→ **TASK DETAILS**: Your answer must be every line of the data that holds the string "scale".

Pictures paired with source code:
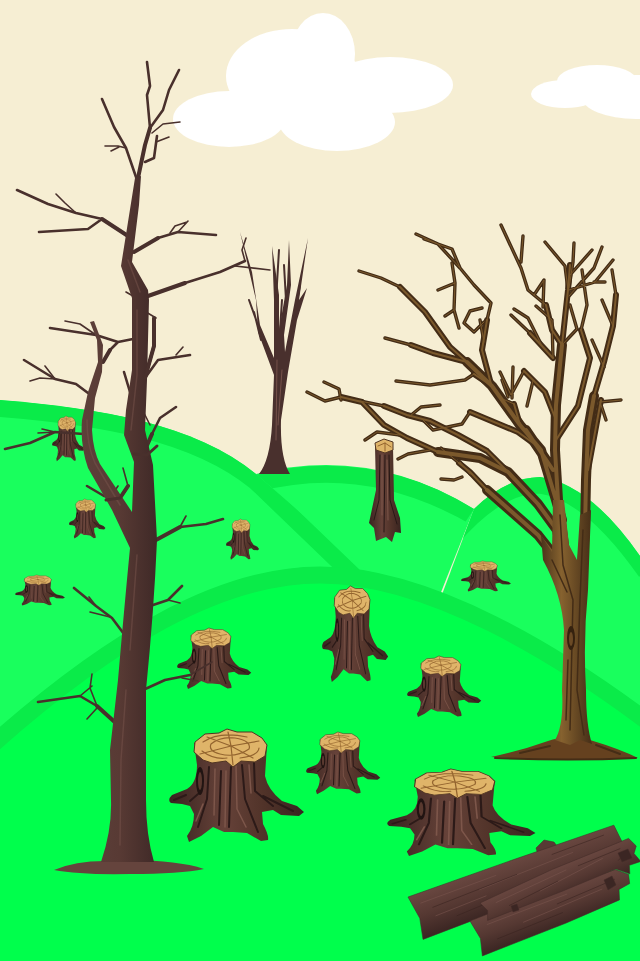
<!DOCTYPE html>
<html lang="en">
<head>
<meta charset="utf-8">
<title>Deforested hills</title>
<style>
:root{--sky:#f6eed3;--cloud:#fff;--hill:#19ff5d;--ridge:#0aeb49;--field:#00ff4c;--bark:#4d322d;--bark-dark:#33211f;--bark-light:#684740;--cut:#dfb469;--cut-line:#94652f;--oak:#432c16;--oak-light:#7b592c;--log:#573a34}
html,body{margin:0;overflow:hidden;background:var(--sky)}
svg{display:block}
.cloud{fill:var(--cloud)}
.hill{fill:var(--hill)}
.ridge{fill:none;stroke:var(--ridge);stroke-width:17}
.line{fill:none;stroke-linecap:round;stroke-linejoin:round}
.tall{stroke:#49302c}
.oak-edge{stroke:var(--oak)}
.oak-shine{stroke:var(--oak-light)}
</style>
</head>
<body>
<svg width="640" height="961" viewBox="0 0 640 961" role="img" aria-label="Green hills with bare trees, tree stumps and cut logs">
<defs>
<linearGradient id="trunk-shade"><stop offset="0" stop-color="#5d403a"/><stop offset=".5" stop-color="#583a34"/><stop offset="1" stop-color="#3f2927"/></linearGradient>
<linearGradient id="stump-shade"><stop offset="0" stop-color="#38231f"/><stop offset=".4" stop-color="#664239"/><stop offset=".7" stop-color="#513329"/><stop offset="1" stop-color="#382420"/></linearGradient>
<linearGradient id="oak-shade"><stop offset="0" stop-color="#49331a"/><stop offset=".4" stop-color="#86622f"/><stop offset="1" stop-color="#452e17"/></linearGradient>
<linearGradient id="log-shade" x1="0" y1="0" x2="0" y2="1"><stop offset="0" stop-color="#694740"/><stop offset=".5" stop-color="#553832"/><stop offset="1" stop-color="#3a2522"/></linearGradient>
<clipPath id="right-hill-area"><path d="M474 509Q505 478 540 477Q590 484 640 556V760H380Z"/></clipPath>
<clipPath id="left-hill-area"><path d="M0 400C100 408 195 424 256 474L390 590V760H0Z"/></clipPath>
<clipPath id="middle-hill-area"><path d="M256 474Q370 445 474 509L400 620L330 570Z"/></clipPath>
<g id="stump">
<path fill="url(#stump-shade)" d="M25 14L28 36Q28 54 18 60L3 66Q-2 71 2 74L13 75L21 77L25 85Q25 98 18 107L20 113L32 107L44 98L55 103L64 103L78 104L92 112L99 111Q100 106 94 95L93 83L104 81L112 86L130 87L135 83L128 77L113 72Q99 61 96 47L98 15Z"/>
<path class="line" stroke="#2c1a18" stroke-width="2" d="M40 38L38 70L29 98M52 42L50 96M62 38L60 98M73 36L76 70L89 103M85 34L86 62L104 77M17 66L5 71M94 67L124 82M29 65L21 72"/>
<path class="line" stroke="#7d564a" stroke-width="1.5" d="M46 40L45 86M57 42L56 98M67 37L68 80L77 98M80 36L82 64M34 75L27 92"/>
<ellipse cx="31" cy="52" rx="4" ry="14" fill="#211412"/>
<ellipse cx="31" cy="52" rx="2" ry="9" fill="#59392f"/>
<path fill="var(--cut)" stroke="#513522" d="M26 13L36 5L50 4L58 0L68 3L83 3L93 9L98 16L96 27L86 33L72 32L64 38L57 32L43 34L34 31L25 23Z"/>
<path class="line" stroke="var(--cut-line)" stroke-width="1.2" d="M62 17L64 36M62 17L38 8M62 17L90 12M62 17L31 25M62 17L84 29M62 17L59 3M42 15Q52 7 66 9Q83 12 80 20Q67 29 51 25Q39 22 42 15M34 13Q50 2 78 8M33 22Q45 31 58 29M71 29Q89 27 90 19"/>
</g>
<g id="oak-limbs">
<path d="M566 596L557 559L538 535L512 512L487 490M569 590L557 530L538 504L508 472L480 458L438 452M566 560L558 500L555 450L556 405L562 345M580 590L585 530L586 480L588 430L594 396M562 520L541 450L520 425L492 386L467 362M553 470L526 430"/>
</g>
<g id="oak-boughs">
<path d="M487 490L470 472L459 463M438 452L407 438L384 425L362 402L341 397M508 472L487 451L458 435L430 421L407 415L384 406M467 362L450 347L425 312L400 287M467 362L433 353L411 345M492 386L474 374M562 345L568 290L570 265M562 345L552 330L546 305M556 420L545 392L524 371M594 396L604 362L613 326L616 295M556 440L578 406L590 358L581 330M588 470L601 400M520 425L514 404M553 358L530 333M491 384L482 350L487 320M540 448L518 432L470 412"/>
</g>
<g id="oak-twigs">
<path d="M400 287L381 278L359 271M411 345L385 338M341 397L325 401L307 392M341 400L339 389L324 382M384 406L360 401M410 416L421 407L440 405M422 419L433 430L462 424L470 412M400 435L377 432L365 440M430 450L408 454L398 459M459 463L441 448M462 477L454 480L441 479M470 474L460 462M474 374L465 380L430 385L396 381M487 320L491 303L474 285L460 268L438 244L416 234M460 268L452 249L424 239M452 263L455 283L438 290M455 283L454 310L459 328M454 310L445 316M484 322L474 332L464 323L470 311L482 308M484 342L480 320M530 333L511 315M541 344L528 318L514 309M546 305L528 290L521 268L501 225M521 262L523 236M534 295L544 280L543 307M568 290L565 266L545 242M569 288L573 262L574 243M570 275L592 250M569 296L594 268L602 247M569 290L595 282L613 260M594 282L605 282M581 330L587 305L582 270M616 295L612 270M613 326L602 300M600 402L621 400M600 402L606 420M604 367L592 340M524 371L511 395L500 372M512 398L513 367M514 404L498 397M527 406L533 381M508 397L502 380M553 358L552 320L536 306M562 345L577 329L570 305"/>
</g>
</defs>

<rect width="640" height="961" fill="var(--sky)"/>
<g class="cloud">
<ellipse cx="292" cy="76" rx="66" ry="47"/><ellipse cx="323" cy="54" rx="32" ry="41"/><ellipse cx="390" cy="85" rx="63" ry="28"/><ellipse cx="229" cy="119" rx="56" ry="28"/><ellipse cx="337" cy="122" rx="58" ry="29"/>
<ellipse cx="597" cy="81" rx="40" ry="16"/><ellipse cx="565" cy="94" rx="34" ry="14"/><ellipse cx="636" cy="97" rx="54" ry="22"/>
</g>

<g id="hills">
<path class="hill" d="M256 474Q370 445 474 509L430 620H330Z"/>
<path class="ridge" clip-path="url(#middle-hill-area)" d="M258 483Q370 454 480 520"/>
<path class="hill" d="M474 509Q505 478 540 477Q590 484 640 556V760H380Z"/>
<path class="ridge" stroke-width="20" clip-path="url(#right-hill-area)" d="M410 596Q480 484 540 485Q590 492 646 572"/>
<path class="hill" d="M0 400C100 408 195 424 256 474L390 590V760H0Z"/>
<path class="ridge" clip-path="url(#left-hill-area)" d="M-5 408C100 416 195 432 256 482L358 580"/>
<path fill="var(--field)" d="M0 740C120 634 220 567 320 567C420 567 530 632 640 716V961H0Z"/>
<path class="ridge" d="M-8 745C110 640 220 575 320 575C430 575 560 656 648 722"/>
</g>

<g id="slim-tree">
<path fill="#49302d" d="M259 474Q270 460 272 425L274 375L258 332L256 300L240 232L252 272L260 325L274 358L274 300L272 246L279 295L279 330L287 285L289 240L291 285L284 335L285 352L295 300L308 238L299 300L307 288L297 320L288 372L281 420Q280 458 290 474Z"/>
<path class="line" stroke="#49302d" stroke-width="2" d="M258 325L249 300M261 340L254 312M276 300L279 250M286 300L284 265M293 325L300 285M280 330L282 300"/>
<path class="line" stroke="#75514a" d="M277 360L276 440M282 370L278 425"/>
</g>

<g id="distant-stumps">
<use href="#stump" transform="translate(52 416) scale(.24 .4)"/>
<use href="#stump" transform="translate(69 499) scale(.27 .35)"/>
<use href="#stump" transform="translate(226 519) scale(.245 .36)"/>
<use href="#stump" transform="translate(15 575) scale(.37 .27)"/>
<use href="#stump" transform="translate(461 561) scale(.37 .27)"/>
</g>
<g id="tall-stump">
<path fill="url(#stump-shade)" d="M375 446L376 490L369 523L374 528L376 541L386 537L392 542L395 532L401 533L400 518L394 500L393 446Z"/>
<path class="line" stroke="#281816" d="M380 455L379 500L374 520M385 455L384 532M389 455L390 500L397 524"/>
<path class="line" stroke="#7d564a" d="M382 455L382 515M387 460L388 520"/>
<path fill="var(--cut)" stroke="#513522" d="M375 443L384 439L393 442L393 450L385 453L376 450Z"/>
<path class="line" stroke="var(--cut-line)" d="M378 446L385 443L391 447M385 443V451"/>
</g>

<g id="spreading-tree">
<path fill="#65411f" d="M491 757Q520 751 548 741Q565 735 590 740Q620 749 638 758Q570 762 491 757Z"/>
<path class="line" stroke="#452d16" stroke-width="2" d="M495 758Q570 761 636 758M520 753L550 746M596 745L620 754"/>
<g class="line oak-edge"><use href="#oak-twigs" stroke-width="3.4"/><use href="#oak-boughs" stroke-width="6"/><use href="#oak-limbs" stroke-width="10"/></g>
<g class="line oak-shine"><use href="#oak-twigs" stroke-width="1"/><use href="#oak-boughs" stroke-width="2"/><use href="#oak-limbs" stroke-width="4"/></g>
<path fill="url(#oak-shade)" d="M541 535L552 552L553 500L564 500L569 545L577 560L580 515L591 510L588 590Q583 640 586 690Q586 725 592 744L580 740L570 745L555 740Q564 725 562 690L564 630Q562 595 543 560Z"/>
<path class="line oak-edge" stroke-width="1.5" d="M560 515L563 565L573 600L570 730M583 530L580 600L577 690L584 735M552 560L567 592M568 660L566 720"/>
<ellipse cx="571" cy="638" rx="4" ry="12" fill="#35220f"/><ellipse cx="571" cy="639" rx="2" ry="7" fill="#6b4a25"/>
</g>

<g id="stumps">
<use href="#stump" transform="translate(322 586) scale(.49 .85)"/>
<use href="#stump" transform="translate(177 628) scale(.55 .54)"/>
<use href="#stump" transform="translate(407 656) scale(.55 .54)"/>
<use href="#stump" transform="translate(306 732) scale(.55)"/>
<use href="#stump" transform="translate(169 729)"/>
<use href="#stump" transform="translate(387 769) scale(1.1 .77)"/>
</g>

<g id="tall-tree">
<path fill="#65443d" d="M54 870Q75 861 105 861Q170 858 204 869Q180 874 130 874Q80 875 54 870Z"/>
<g class="line tall">
<path stroke-width="4" d="M138 178L145 145L150 128M134 252L158 238M128 236L102 219M148 296L185 283M145 378L154 346L154 318M145 450L152 434M128 486L120 498M156 540L180 527M118 725L97 706M103 362L110 350"/>
<path stroke-width="2.6" d="M150 128L147 95L150 86L147 62M150 128L163 110L169 90L179 70M136 177L126 148L114 127L102 99M145 162L154 158L157 136M158 238L178 232L216 235M102 219L76 213L48 204L17 190M102 219L88 229L39 232M185 283L220 272L245 261M110 350L118 342L133 339M118 342L96 335L50 328M88 393L76 384L55 379L24 360M145 378L158 360L190 355M152 434L160 418L176 407M84 434L55 432L30 443L5 449M120 498L104 496L87 486M180 527L206 524L223 519M124 634L112 618L96 606L74 588M150 606L168 600L182 586M143 690L165 680L190 675M97 706L80 696L38 702M130 392L124 372"/>
<path stroke-width="1.6" d="M126 148L118 146L105 146M119 147L111 151M152 133L163 124L180 122M156 142L169 137M76 213L65 203L56 194M178 232L188 221M170 233L175 226L187 222M245 261L242 250L246 238M235 266L270 270M96 335L80 324L65 321M55 379L40 378L30 381M55 379L45 366M176 355L183 347M150 425L144 413M55 432L42 429M55 432L38 433M180 527L186 516M96 606L89 597M110 617L90 612M168 600L180 603M97 706L90 688L92 674M97 708L87 719M80 696L92 686M190 675L212 662M182 678L198 681M128 486L123 468M110 498L118 486M140 300L126 292M146 312L156 318"/>
</g>
<path fill="url(#trunk-shade)" d="M135 178L141 176L139 205L132 262L148 290L149 300L147 380L145 430L153 465L157 540Q154 610 146 690L146 800Q146 835 154 862H101Q112 830 111 800L110 750L118 680Q124 610 130 548L112 510L88 468Q80 445 82 420L88 392L98 362L97 340L90 322L94 321L103 345L102 372L95 398L92 430Q93 450 100 464L132 512L134 462L124 435L126 410L132 370L132 298L121 266Z"/>
<path class="line" stroke="#79544c" stroke-width="1.5" opacity=".5" d="M126 690L121 760L120 845M137 555L130 650M137 310L137 375L131 430M128 260L140 292M87 420Q87 446 95 463L120 505"/>
<path class="line tall" stroke-width="3" d="M134 454L147 455L157 446M145 378L154 346M128 486L120 498L106 500"/>
</g>

<g id="cut-logs" stroke="#442c28" stroke-width=".5">
<path fill="var(--log)" d="M536 848L544 840L554 842L560 850L540 862Z"/>
<g transform="translate(408 897) rotate(-19.5)">
<path fill="url(#log-shade)" d="M0 0L110 0L218 1L222 34L120 42L0 45L4 24Z"/>
<path class="line" stroke="#7a564e" d="M10 10L90 9M70 17L170 13M20 27L74 25"/>
<path class="line" stroke="#38231f" d="M20 18L110 15M40 34L150 28M150 8L205 7"/>
</g>
<g transform="translate(470 921) rotate(-19.5)">
<path fill="url(#log-shade)" d="M0 0L60 -2L154 0L165 9L163 18L151 20L148 30L90 34L0 37L4 20Z"/>
<path class="line" stroke="#7a564e" d="M15 9L100 7M50 19L135 14"/>
<path class="line" stroke="#38231f" d="M20 26L90 23M88 13L150 9"/>
</g>
<g transform="translate(480 903) rotate(-23.5)">
<path fill="url(#log-shade)" d="M0 0L80 -2L162 0L166 10L161 16L164 26L152 25L149 33L138 23L80 22L0 19L4 10Z"/>
<path class="line" stroke="#7a564e" d="M15 6L92 4M60 13L130 8"/>
<path class="line" stroke="#38231f" d="M26 14L80 11M105 5L150 6M144 16L154 12"/>
</g>
<path fill="#3b2623" d="M511 906L517 904L519 910L513 912ZM604 880L612 876L616 885L608 890ZM618 853L628 849L632 858L622 862Z"/>
</g>
</svg>
</body>
</html>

→ **TASK RESPONSE**:
<use href="#stump" transform="translate(52 416) scale(.24 .4)"/>
<use href="#stump" transform="translate(69 499) scale(.27 .35)"/>
<use href="#stump" transform="translate(226 519) scale(.245 .36)"/>
<use href="#stump" transform="translate(15 575) scale(.37 .27)"/>
<use href="#stump" transform="translate(461 561) scale(.37 .27)"/>
<use href="#stump" transform="translate(322 586) scale(.49 .85)"/>
<use href="#stump" transform="translate(177 628) scale(.55 .54)"/>
<use href="#stump" transform="translate(407 656) scale(.55 .54)"/>
<use href="#stump" transform="translate(306 732) scale(.55)"/>
<use href="#stump" transform="translate(387 769) scale(1.1 .77)"/>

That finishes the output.